Here’s the thing to know about Bros: it’s funny. This might seem like a no-brainer, but among all the branding of the film as breaking glass ceilings, pushing beyond cultural barriers, signifying new dawns in Hollywood—it’s easy to lose track of the fact that Bros is, first and foremost, a romantic comedy out looking for laughs.
Almost from the very beginning, Bros has carried a lot of cultural and political baggage. That’s not surprising, given that it’s a rom-com centering on a gay couple produced by the major studio of Universal Pictures featuring a mostly LGBTQ+ cast. To a certain degree, such emphasis can even play to viewers as smart marketing. But when the political branding is so effective as to outweigh everything else about the movie in the minds of potential audience members, that becomes a problem and a recipe for flopping at the box office. Bros raked in around 4.8 million its opening weekend of September 30, a disappointing debut considering the film’s much higher budget. Movie co-star and writer Billy Eichner even took to social media in frustration, tweeting that “straight people, especially in certain parts of the country, just didn’t show up.” Eichner has deleted the tweet since, but the damage is arguably done. Bros, the culturally-momentous breakthrough, is cemented at the expense of Bros, the entertaining rom-com, and people already reluctant to see the film aren’t any more likely to change their minds now.
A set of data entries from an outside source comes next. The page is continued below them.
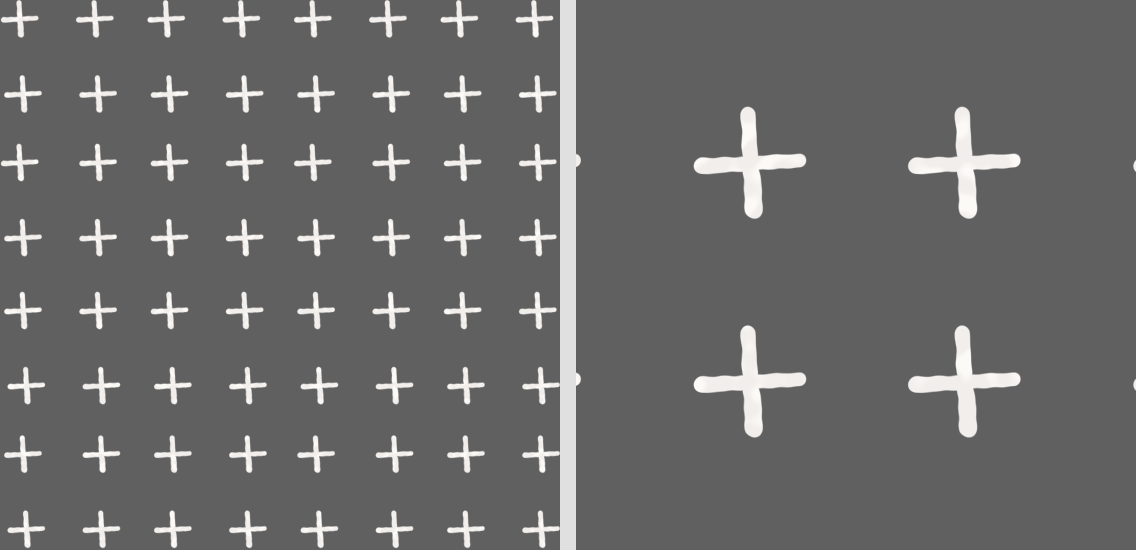
Left: the whole. Right: its middle third, enlarged.
Reproduce this pattern procedurally as a Shadertoy shader.

```glsl
const float COLUMNS_ACROSS = 7.642;
const vec2 FIRST_CENTRE = vec2(0.271, 0.259);
const float ROW_PITCH = 0.995;
const float ROW_DRIFT = 0.045;

vec2 hashGradient(vec2 cell) {
    vec2 h = vec2(dot(cell, vec2(127.1, 311.7)), dot(cell, vec2(269.5, 183.3)));
    return 2.0 * fract(sin(h) * 43758.5) - 1.0;
}

float gradientNoise(vec2 p) {
    vec2 i = floor(p), f = fract(p);
    vec2 u = f * f * f * (f * (f * 6.0 - 15.0) + 10.0);
    vec2 e = vec2(0.0, 1.0);
    float low = mix(dot(hashGradient(i), f),
                    dot(hashGradient(i + e.yx), f - e.yx), u.x);
    float high = mix(dot(hashGradient(i + e.xy), f - e.xy),
                     dot(hashGradient(i + e.yy), f - e.yy), u.x);
    return mix(low, high, u.y);
}

// Round-ended stroke whose radius changes from a to b
float taperedStroke(vec2 p, vec2 a, vec2 b, float radiusA, float radiusB) {
    vec2 ab = b - a;
    float t = clamp(dot(p - a, ab) / dot(ab, ab), 0.0, 1.0);
    return length(p - a - ab * t) - mix(radiusA, radiusB, t);
}

// Uneven spacing in blocks of four, each block drifting sideways
vec2 markCentre(vec2 id) {
    vec2 phase = mod(id, 4.0);
    float steps = floor(id.y / 4.0) + step(0.5, phase.y);
    if (phase.y == 2.0 && phase.x == 0.0) steps -= 1.0;
    float rowNudge = phase.y == 1.0 ? 0.03 : (phase.y == 2.0 ? -0.03 : 0.0);
    return vec2(id.x + 0.025 * mod(id.x, 2.0) + ROW_DRIFT * steps,
                id.y * ROW_PITCH + rowNudge);
}

float brushCross(vec2 p, float roughness) {
    float upright = taperedStroke(p, vec2(-0.011, -0.222), vec2(0.014, 0.217), 0.033, 0.039);
    float bar = taperedStroke(p, vec2(-0.222, 0.013), vec2(0.222, -0.012), 0.037, 0.031);
    return min(upright, bar) + roughness * gradientNoise(p * 15.0 + 3.7);
}

void mainImage(out vec4 fragColor, in vec2 fragCoord) {
    float pixel = COLUMNS_ACROSS / iResolution.x;
    vec2 p = vec2(fragCoord.x, iResolution.y - fragCoord.y) * pixel - FIRST_CENTRE;

    // Nearest mark and position within it
    vec2 id = floor(p / vec2(1.0, ROW_PITCH) + 0.5);
    vec2 local = p - markCentre(id);
    float coverage = 1.0 - smoothstep(-0.9 * pixel, 0.9 * pixel, brushCross(local, 0.012));

    // Uneven paint density
    vec3 ground = vec3(0.376);
    vec3 ivory = vec3(0.945, 0.935, 0.925);
    vec3 chalk = vec3(0.99, 0.98, 0.97);
    float density = gradientNoise(local * 9.0 + id * 5.3);
    vec3 paint = mix(ivory, chalk, smoothstep(-0.05, 0.25, density));

    fragColor = vec4(mix(ground, paint, coverage), 1.0);
}
```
All this controversy overshadows that Bros is actually a good movie. The film does what a romantic comedy is supposed to: alternately pluck your heartstrings and make you laugh. Billy Eichner and Luke Macfarlane play lead characters Bobby and Aaron, two cisgender gay white men who pride themselves on their emotional self-reliance and cynical outlook of romantic relationships, only to fall in love over the course of trying to be emotionally unavailable together. In terms of plot, the movie opts for staying true to time-tested rom-com tropes (initial dislike which gradually turns to affection; switch from hated career to childhood dream job; disaster with family; and of course, a third guy). This isn’t necessarily a weakness, though—after all, these storylines are classic for a reason and the rather cheesy ending is no less effective at evoking wistful smiles. In stark contrast, the movie’s sharp and at times self-deprecating humor is a refreshing breath of air. The dialogue runs fast and snappy, a challenge that the cast but especially Eichner handles more than admirably. Bobby’s defense of his emotional aloofness exemplifies this: “We’re horny and we’re selfish and we’re stupid. I don’t trust these people.” As does this exchange between two of Bobby’s friends: “Oh my God. Do you guys remember straight people?” “Yeah, they had a nice run.” Whenever Bobby texts with potential hookups on Grindr or drops references to pop culture (Schitt’s Creek and Hallmark movies take the brunt of it), the dialogue really shines.
Bobby, Aaron, and their budding romance are given a lot of time and consideration, but this, as a result, makes all the other characters in Bros as flat as paper cutouts. Bobby’s friends, coworkers, and Aaron’s family exist in a very cursory way at the fringes of the story, either pushing forward the plot or acting as soundboards for the lead characters to pour their hearts out to. Bobby’s friends and coworkers in particular feel composed of token characters aimed at emphasizing the film’s diversity but achieving little else. Their tokenism might be meant as a commentary on how minority characters more often check off a box than really represent a realistic perspective, but it makes for unsatisfying viewing all the same.
Still, at the end of the day, the disappointing side characters and less-than-effective marketing do nothing to detract from the fact that Bros is a rock-solid rom-com. The poignantly humorous story of Bobby and Aaron will definitely delight viewers heading into the theater with an open mind, and might even pleasantly surprise those without.